(Stored data)

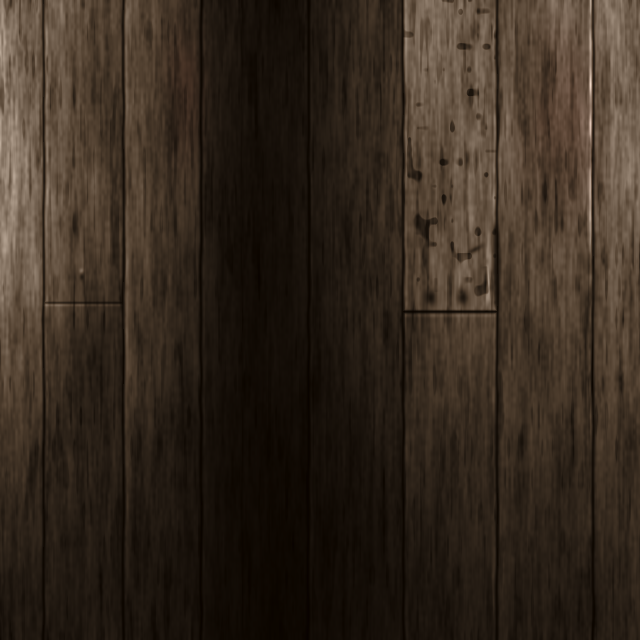
This texture is drawn by a WebGL 2 fragment shader. Its source:

```glsl
#version 300 es
precision highp float;
// Dark vertical wooden planks, lit from both upper sides, with worn seams and grain.
uniform vec2 u_resolution;
out vec4 fragColor;

float hash(ivec2 cell) {
  uint h = uint(cell.x) * 1597334677u ^ uint(cell.y) * 3812015801u;
  h = (h ^ (h >> 15)) * 2246822519u;
  h = (h ^ (h >> 13)) * 3266489917u;
  return float((h ^ (h >> 16)) >> 8) / 16777216.0;
}

float noise(vec2 p) {
  ivec2 i = ivec2(floor(p));
  vec2 f = fract(p);
  f *= f * (3.0 - 2.0 * f);
  return mix(mix(hash(i), hash(i + ivec2(1, 0)), f.x),
             mix(hash(i + ivec2(0, 1)), hash(i + ivec2(1, 1)), f.x), f.y);
}

float fbm(vec2 p) {
  float sum = 0.0, amp = 0.5;
  for (int i = 0; i < 4; i++) {
    sum += amp * noise(p);
    p = p * 2.03 + 17.0;
    amp *= 0.5;
  }
  return sum / 0.9375;
}

// Soft elliptical patch, 1 at its centre
float blob(vec2 p, vec2 centre, vec2 radius) {
  vec2 d = (p - centre) / radius;
  return exp(-dot(d, d));
}

float band(float x, float centre, float width) {
  float d = (x - centre) / width;
  return exp(-d * d);
}

// Side glows with a dark valley between them, fading to the floor
float lighting(vec2 p) {
  float left = 0.23 * smoothstep(0.41, 0.12, p.x);
  float edge = 0.25 * exp(-p.x / 0.065) * smoothstep(0.1, 0.85, p.y);
  float right = 0.25 * smoothstep(0.42, 0.73, p.x) + 0.07 * smoothstep(0.85, 1.0, p.x);
  float fall = mix(0.2, 1.0, smoothstep(0.0, 0.82, p.y));
  float sag = 1.0 - 0.3 * blob(p, vec2(0.5, 0.1), vec2(0.22, 0.3));
  return 0.047 * sag + 0.025 * p.y + (left + right) * fall + edge;
}

void main() {
  vec2 p = gl_FragCoord.xy / u_resolution;
  float px = 1.0 / u_resolution.y;
  float seams[8] = float[](0.068, 0.193, 0.314, 0.378, 0.482, 0.630, 0.777, 0.927);
  float tones[9] = float[](1.0, 0.93, 1.03, 0.84, 0.82, 0.82, 1.05, 0.97, 1.0);

  // Seams: a dark groove beside a broken pale lip
  int plank = 0;
  float groove = 0.0, lip = 0.0;
  for (int i = 0; i < 8; i++) {
    float wobble = 0.002 * (noise(vec2(float(i) * 9.0, p.y * 24.0)) - 0.5);
    float d = p.x - seams[i] - wobble;
    plank += int(d > 0.0);
    float strength = i == 3 ? 0.2 : 0.72;
    float wear = noise(vec2(float(i) * 7.0 + 3.0, p.y * 38.0));
    groove = max(groove, strength * band(d, 0.0, 0.0018 + px * 0.5));
    lip += strength * (0.1 + 0.45 * wear) * band(d, i > 5 ? -0.005 : 0.005, 0.0025);
  }
  lip += 1.1 * band(p.x, 0.923, 0.0022) * smoothstep(0.42, 0.7, p.y) * noise(vec2(4.0, p.y * 30.0));
  float tone = tones[plank];
  float shift = float(plank) * 31.0;

  // Grain: long fibres, fine pores and broad stains
  float fibres = fbm(vec2(p.x * 95.0 + shift, p.y * 7.0 + shift));
  float fine = noise(vec2(p.x * 270.0, p.y * 32.0 + shift));
  float pores = smoothstep(0.66, 0.88, noise(vec2(p.x * 190.0 + shift, p.y * 20.0)));
  float stain = fbm(vec2(p.x * 13.0 + shift, p.y * 6.0));
  float fleck = noise(p * vec2(230.0, 120.0));
  float wood = 1.0 + 0.75 * (fibres - 0.5) + 0.32 * (fine - 0.5)
             + 0.55 * (stain - 0.5) + 0.2 * (fleck - 0.5) - 0.26 * pores;

  // Butt joints in the second and seventh planks
  float joint = 0.0;
  if (plank == 1) {
    joint = p.y - 0.527;
    tone *= 1.0 - 0.42 * blob(p, vec2(0.155, 0.44), vec2(0.045, 0.12));
    tone *= 1.0 - 0.25 * blob(p, vec2(0.165, 0.82), vec2(0.04, 0.14));
    groove = max(groove, 0.5 * band(joint, 0.0, 0.002));
    lip += 0.3 * band(joint, -0.004, 0.002);
  }
  if (plank == 6) {
    joint = p.y - 0.513;
    tone *= mix(0.86, 1.12, smoothstep(-0.003, 0.003, joint));
    groove = max(groove, 0.85 * band(joint, 0.0, 0.0026));
    lip += 0.25 * band(joint, -0.006, 0.003);
    // Scattered pits above the joint
    float pits = smoothstep(0.77, 0.9, noise(p * vec2(75.0, 55.0) + 5.0));
    wood -= 0.45 * pits * step(0.0, joint);
    lip += 0.7 * band(p.x, 0.762, 0.004) * smoothstep(0.515, 0.54, p.y) * smoothstep(0.66, 0.6, p.y);
  }

  // Knots, a scratch, a nail hole and the chipped seam edge
  float ragged = 0.007 + 0.004 * fleck;
  float marks = blob(p, vec2(0.673, 0.535), vec2(ragged, 0.013))
              + blob(p, vec2(0.723, 0.535), vec2(ragged, 0.013));
  vec2 s = p - vec2(0.742, 0.61);
  marks += 0.8 * blob(vec2(s.x + s.y, s.y - 0.6 * s.x), vec2(0), vec2(0.017, 0.005));
  marks += 0.8 * blob(p, vec2(0.128, 0.567), vec2(0.004, 0.006));
  marks += 0.8 * band(p.x, 0.774, 0.004) * smoothstep(0.51, 0.53, p.y) * smoothstep(0.66, 0.64, p.y);
  lip += 0.5 * blob(p, vec2(0.128, 0.577), vec2(0.004));

  float light = lighting(p) * tone * max(wood, 0.2);
  light *= (1.0 - groove) * (1.0 - 0.75 * min(marks, 1.0));
  light *= 1.0 + lip;

  // Warm brown ramp with faint red stains
  float warmth = 0.025 + 0.045 * smoothstep(0.03, 0.3, light);
  vec3 color = light + warmth * vec3(1.0, 0.0, -0.95);
  float red = blob(p, vec2(0.875, 0.8), vec2(0.05, 0.12)) + blob(p, vec2(0.29, 0.86), vec2(0.03, 0.1));
  color += red * stain * light * vec3(0.14, -0.08, -0.04);
  fragColor = vec4(clamp(color, 0.0, 1.0), 1.0);
}
```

:: Work order ::
Reproduce every line above exactly, pictures excluded.

:: Solution below ::
This texture is drawn by a WebGL 2 fragment shader. Its source:

```glsl
#version 300 es
precision highp float;
// Dark vertical wooden planks, lit from both upper sides, with worn seams and grain.
uniform vec2 u_resolution;
out vec4 fragColor;

float hash(ivec2 cell) {
  uint h = uint(cell.x) * 1597334677u ^ uint(cell.y) * 3812015801u;
  h = (h ^ (h >> 15)) * 2246822519u;
  h = (h ^ (h >> 13)) * 3266489917u;
  return float((h ^ (h >> 16)) >> 8) / 16777216.0;
}

float noise(vec2 p) {
  ivec2 i = ivec2(floor(p));
  vec2 f = fract(p);
  f *= f * (3.0 - 2.0 * f);
  return mix(mix(hash(i), hash(i + ivec2(1, 0)), f.x),
             mix(hash(i + ivec2(0, 1)), hash(i + ivec2(1, 1)), f.x), f.y);
}

float fbm(vec2 p) {
  float sum = 0.0, amp = 0.5;
  for (int i = 0; i < 4; i++) {
    sum += amp * noise(p);
    p = p * 2.03 + 17.0;
    amp *= 0.5;
  }
  return sum / 0.9375;
}

// Soft elliptical patch, 1 at its centre
float blob(vec2 p, vec2 centre, vec2 radius) {
  vec2 d = (p - centre) / radius;
  return exp(-dot(d, d));
}

float band(float x, float centre, float width) {
  float d = (x - centre) / width;
  return exp(-d * d);
}

// Side glows with a dark valley between them, fading to the floor
float lighting(vec2 p) {
  float left = 0.23 * smoothstep(0.41, 0.12, p.x);
  float edge = 0.25 * exp(-p.x / 0.065) * smoothstep(0.1, 0.85, p.y);
  float right = 0.25 * smoothstep(0.42, 0.73, p.x) + 0.07 * smoothstep(0.85, 1.0, p.x);
  float fall = mix(0.2, 1.0, smoothstep(0.0, 0.82, p.y));
  float sag = 1.0 - 0.3 * blob(p, vec2(0.5, 0.1), vec2(0.22, 0.3));
  return 0.047 * sag + 0.025 * p.y + (left + right) * fall + edge;
}

void main() {
  vec2 p = gl_FragCoord.xy / u_resolution;
  float px = 1.0 / u_resolution.y;
  float seams[8] = float[](0.068, 0.193, 0.314, 0.378, 0.482, 0.630, 0.777, 0.927);
  float tones[9] = float[](1.0, 0.93, 1.03, 0.84, 0.82, 0.82, 1.05, 0.97, 1.0);

  // Seams: a dark groove beside a broken pale lip
  int plank = 0;
  float groove = 0.0, lip = 0.0;
  for (int i = 0; i < 8; i++) {
    float wobble = 0.002 * (noise(vec2(float(i) * 9.0, p.y * 24.0)) - 0.5);
    float d = p.x - seams[i] - wobble;
    plank += int(d > 0.0);
    float strength = i == 3 ? 0.2 : 0.72;
    float wear = noise(vec2(float(i) * 7.0 + 3.0, p.y * 38.0));
    groove = max(groove, strength * band(d, 0.0, 0.0018 + px * 0.5));
    lip += strength * (0.1 + 0.45 * wear) * band(d, i > 5 ? -0.005 : 0.005, 0.0025);
  }
  lip += 1.1 * band(p.x, 0.923, 0.0022) * smoothstep(0.42, 0.7, p.y) * noise(vec2(4.0, p.y * 30.0));
  float tone = tones[plank];
  float shift = float(plank) * 31.0;

  // Grain: long fibres, fine pores and broad stains
  float fibres = fbm(vec2(p.x * 95.0 + shift, p.y * 7.0 + shift));
  float fine = noise(vec2(p.x * 270.0, p.y * 32.0 + shift));
  float pores = smoothstep(0.66, 0.88, noise(vec2(p.x * 190.0 + shift, p.y * 20.0)));
  float stain = fbm(vec2(p.x * 13.0 + shift, p.y * 6.0));
  float fleck = noise(p * vec2(230.0, 120.0));
  float wood = 1.0 + 0.75 * (fibres - 0.5) + 0.32 * (fine - 0.5)
             + 0.55 * (stain - 0.5) + 0.2 * (fleck - 0.5) - 0.26 * pores;

  // Butt joints in the second and seventh planks
  float joint = 0.0;
  if (plank == 1) {
    joint = p.y - 0.527;
    tone *= 1.0 - 0.42 * blob(p, vec2(0.155, 0.44), vec2(0.045, 0.12));
    tone *= 1.0 - 0.25 * blob(p, vec2(0.165, 0.82), vec2(0.04, 0.14));
    groove = max(groove, 0.5 * band(joint, 0.0, 0.002));
    lip += 0.3 * band(joint, -0.004, 0.002);
  }
  if (plank == 6) {
    joint = p.y - 0.513;
    tone *= mix(0.86, 1.12, smoothstep(-0.003, 0.003, joint));
    groove = max(groove, 0.85 * band(joint, 0.0, 0.0026));
    lip += 0.25 * band(joint, -0.006, 0.003);
    // Scattered pits above the joint
    float pits = smoothstep(0.77, 0.9, noise(p * vec2(75.0, 55.0) + 5.0));
    wood -= 0.45 * pits * step(0.0, joint);
    lip += 0.7 * band(p.x, 0.762, 0.004) * smoothstep(0.515, 0.54, p.y) * smoothstep(0.66, 0.6, p.y);
  }

  // Knots, a scratch, a nail hole and the chipped seam edge
  float ragged = 0.007 + 0.004 * fleck;
  float marks = blob(p, vec2(0.673, 0.535), vec2(ragged, 0.013))
              + blob(p, vec2(0.723, 0.535), vec2(ragged, 0.013));
  vec2 s = p - vec2(0.742, 0.61);
  marks += 0.8 * blob(vec2(s.x + s.y, s.y - 0.6 * s.x), vec2(0), vec2(0.017, 0.005));
  marks += 0.8 * blob(p, vec2(0.128, 0.567), vec2(0.004, 0.006));
  marks += 0.8 * band(p.x, 0.774, 0.004) * smoothstep(0.51, 0.53, p.y) * smoothstep(0.66, 0.64, p.y);
  lip += 0.5 * blob(p, vec2(0.128, 0.577), vec2(0.004));

  float light = lighting(p) * tone * max(wood, 0.2);
  light *= (1.0 - groove) * (1.0 - 0.75 * min(marks, 1.0));
  light *= 1.0 + lip;

  // Warm brown ramp with faint red stains
  float warmth = 0.025 + 0.045 * smoothstep(0.03, 0.3, light);
  vec3 color = light + warmth * vec3(1.0, 0.0, -0.95);
  float red = blob(p, vec2(0.875, 0.8), vec2(0.05, 0.12)) + blob(p, vec2(0.29, 0.86), vec2(0.03, 0.1));
  color += red * stain * light * vec3(0.14, -0.08, -0.04);
  fragColor = vec4(clamp(color, 0.0, 1.0), 1.0);
}
```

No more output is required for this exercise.